Asked about newspaper criticism directed at the center for seeking city and county funding assistance after the state ponied up $50 million — this was before Gov. Dave Heineman weighed in with some criticism of his own — Maurer said: "If Mercedes came in to build a plant, they'd be all over it. Give me a break."
Building the Medical Center's substantial research footprint is his legacy, Maurer said.
"It's on my tombstone," he said.
"I had to do a lot of convincing early on," Maurer said, making the case that research also paved the path to educational and clinical excellence.
Translational research leads "from the bench to the bedside," he said.
Big challenges lie ahead during Maurer's remaining months at the helm. And beyond.
The new health care reform law represents "dramatic change" that will alter the playing field, he said.
Nebraska needs to make a decision on whether to expand its Medicaid program with full federal funding of the expansion for three years, gradually dropping to 90 percent. A study undertaken by Dr. Jim Stimpson, director of the Center for Health Policy and a professor in the College of Public Health, seems to suggest that state participation is a no-brainer that would yield huge economic advantages for the state.
Meanwhile, a change in the composition of the Board of Regents after November's election raises the possibility that the university might once again have to fight a battle over whether to curtail or end its embryonic stem cell research.
"We do most of our research with adult stem cells," Maurer said. "But if we shut down embryonic research, no stem cell scientist will come to UNMC and any we already have here will leave.
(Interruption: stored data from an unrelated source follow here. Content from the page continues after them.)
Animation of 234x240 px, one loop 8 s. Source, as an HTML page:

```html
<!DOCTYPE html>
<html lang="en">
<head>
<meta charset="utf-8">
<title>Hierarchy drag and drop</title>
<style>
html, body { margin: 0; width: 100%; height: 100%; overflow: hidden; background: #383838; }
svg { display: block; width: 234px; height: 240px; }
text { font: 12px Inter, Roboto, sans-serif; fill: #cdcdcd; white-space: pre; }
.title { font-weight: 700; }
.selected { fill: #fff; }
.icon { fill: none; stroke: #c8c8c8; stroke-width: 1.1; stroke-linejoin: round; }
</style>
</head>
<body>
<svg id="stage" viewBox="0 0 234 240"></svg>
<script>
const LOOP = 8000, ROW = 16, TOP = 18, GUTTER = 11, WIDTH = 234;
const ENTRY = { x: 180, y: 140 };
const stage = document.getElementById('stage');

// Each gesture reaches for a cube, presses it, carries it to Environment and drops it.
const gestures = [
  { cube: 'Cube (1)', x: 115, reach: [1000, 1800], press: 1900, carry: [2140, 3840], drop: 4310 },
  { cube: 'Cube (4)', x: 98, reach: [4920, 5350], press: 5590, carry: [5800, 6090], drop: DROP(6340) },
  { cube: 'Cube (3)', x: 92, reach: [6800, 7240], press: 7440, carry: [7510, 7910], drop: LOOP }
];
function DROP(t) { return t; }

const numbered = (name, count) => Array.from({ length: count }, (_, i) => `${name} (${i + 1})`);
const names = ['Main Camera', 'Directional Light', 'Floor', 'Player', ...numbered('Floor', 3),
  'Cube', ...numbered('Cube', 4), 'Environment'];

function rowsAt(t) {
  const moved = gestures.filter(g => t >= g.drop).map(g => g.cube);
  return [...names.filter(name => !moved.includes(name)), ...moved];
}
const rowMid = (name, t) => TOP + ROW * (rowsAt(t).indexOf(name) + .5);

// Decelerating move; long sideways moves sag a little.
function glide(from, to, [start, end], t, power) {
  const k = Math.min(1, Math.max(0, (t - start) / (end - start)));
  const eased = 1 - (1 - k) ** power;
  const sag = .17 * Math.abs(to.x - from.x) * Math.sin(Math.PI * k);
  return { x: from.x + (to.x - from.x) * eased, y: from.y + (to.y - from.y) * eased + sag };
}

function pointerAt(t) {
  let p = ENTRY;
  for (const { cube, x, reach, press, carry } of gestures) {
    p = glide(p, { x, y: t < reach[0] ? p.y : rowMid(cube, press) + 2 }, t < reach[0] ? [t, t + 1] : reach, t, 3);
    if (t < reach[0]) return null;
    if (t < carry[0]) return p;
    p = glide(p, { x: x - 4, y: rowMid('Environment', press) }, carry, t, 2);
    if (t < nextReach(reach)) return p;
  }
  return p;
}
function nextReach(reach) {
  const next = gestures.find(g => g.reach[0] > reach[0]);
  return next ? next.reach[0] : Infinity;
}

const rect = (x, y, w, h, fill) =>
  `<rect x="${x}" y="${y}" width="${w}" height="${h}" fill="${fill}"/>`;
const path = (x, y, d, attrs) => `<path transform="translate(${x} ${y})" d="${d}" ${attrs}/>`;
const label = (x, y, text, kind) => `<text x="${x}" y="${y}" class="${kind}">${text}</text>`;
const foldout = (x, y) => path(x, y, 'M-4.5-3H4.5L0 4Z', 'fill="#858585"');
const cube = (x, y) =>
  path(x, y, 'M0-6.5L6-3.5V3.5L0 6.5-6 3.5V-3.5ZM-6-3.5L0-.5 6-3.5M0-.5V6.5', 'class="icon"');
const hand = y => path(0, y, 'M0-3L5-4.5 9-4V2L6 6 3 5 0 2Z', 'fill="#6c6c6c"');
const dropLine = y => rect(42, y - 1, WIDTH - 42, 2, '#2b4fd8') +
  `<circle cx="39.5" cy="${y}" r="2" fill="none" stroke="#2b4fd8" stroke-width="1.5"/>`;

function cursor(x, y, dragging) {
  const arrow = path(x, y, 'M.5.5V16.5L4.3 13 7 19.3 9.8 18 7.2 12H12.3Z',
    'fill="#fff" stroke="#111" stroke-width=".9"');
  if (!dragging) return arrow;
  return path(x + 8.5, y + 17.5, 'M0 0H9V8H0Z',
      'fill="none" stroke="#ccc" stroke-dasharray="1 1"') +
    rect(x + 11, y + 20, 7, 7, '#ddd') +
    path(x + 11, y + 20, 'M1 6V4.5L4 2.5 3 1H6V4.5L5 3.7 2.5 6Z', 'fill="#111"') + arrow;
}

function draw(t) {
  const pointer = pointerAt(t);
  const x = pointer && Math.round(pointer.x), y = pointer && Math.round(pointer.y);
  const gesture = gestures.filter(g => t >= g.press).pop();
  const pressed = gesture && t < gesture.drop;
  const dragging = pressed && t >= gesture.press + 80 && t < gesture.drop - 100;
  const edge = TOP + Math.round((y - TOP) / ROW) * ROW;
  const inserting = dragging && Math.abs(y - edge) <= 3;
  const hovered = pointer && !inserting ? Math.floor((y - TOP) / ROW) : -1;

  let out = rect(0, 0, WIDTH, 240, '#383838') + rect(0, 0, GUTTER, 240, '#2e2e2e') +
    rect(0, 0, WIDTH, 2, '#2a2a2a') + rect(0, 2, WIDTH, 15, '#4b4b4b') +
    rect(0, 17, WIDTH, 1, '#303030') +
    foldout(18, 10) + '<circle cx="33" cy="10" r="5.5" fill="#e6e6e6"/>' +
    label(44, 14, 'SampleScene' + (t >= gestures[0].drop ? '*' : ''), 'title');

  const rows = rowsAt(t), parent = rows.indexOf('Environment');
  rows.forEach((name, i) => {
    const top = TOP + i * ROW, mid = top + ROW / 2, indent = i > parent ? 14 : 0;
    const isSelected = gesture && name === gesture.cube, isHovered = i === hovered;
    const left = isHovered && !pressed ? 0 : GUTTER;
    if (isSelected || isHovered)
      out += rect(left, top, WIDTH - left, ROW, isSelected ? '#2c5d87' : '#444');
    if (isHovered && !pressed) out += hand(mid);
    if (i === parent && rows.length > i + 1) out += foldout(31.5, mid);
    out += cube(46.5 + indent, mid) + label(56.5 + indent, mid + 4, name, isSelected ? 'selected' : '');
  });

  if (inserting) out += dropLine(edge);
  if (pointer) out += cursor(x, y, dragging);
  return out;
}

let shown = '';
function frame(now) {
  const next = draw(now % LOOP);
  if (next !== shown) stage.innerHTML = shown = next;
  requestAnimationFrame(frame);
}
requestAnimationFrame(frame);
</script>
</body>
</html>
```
We would also lose graduate students.
"It would be damaging to the reputation of the Med Center nationally and internationally," he said.
What else looms ahead?
"A big challenge that worries me most is the corporatization of the academic medical center," Maurer said. A troubling trend, he said, is a growing tendency to turn to a business leader to operate an academic institution as a business.
"I think that's what worries me most," he said
Maurer plans to discuss that concern with University of Nebraska President J.B. Milliken before the university begins to search in earnest for his successor.
An ongoing challenge, he said, is to "get our costs down."
"We're equivalent to a critical access hospital for the state, so we're very expensive. And that worries me."
A pediatric oncologist, Maurer was dean of the UNMC College of Medicine for five years before taking over as chancellor in December of 1998.
Maurer led the merger of University Hospital with Clarkson Hospital to form what now is known as The Nebraska Medical Center. The campus has tripled its external research funding and increased student enrollment from 3,000 to 3,600 under his watch.
Under his leadership, new programs have been developed in regenerative medicine, nanomedicine, drug delivery and bioterrorism preparedness. And new buildings have sprouted all over the campus during his tenure.
"It's been a lot of fun," Maurer said.
With more to come.
Information from: Lincoln Journal Star, http://www.journalstar.com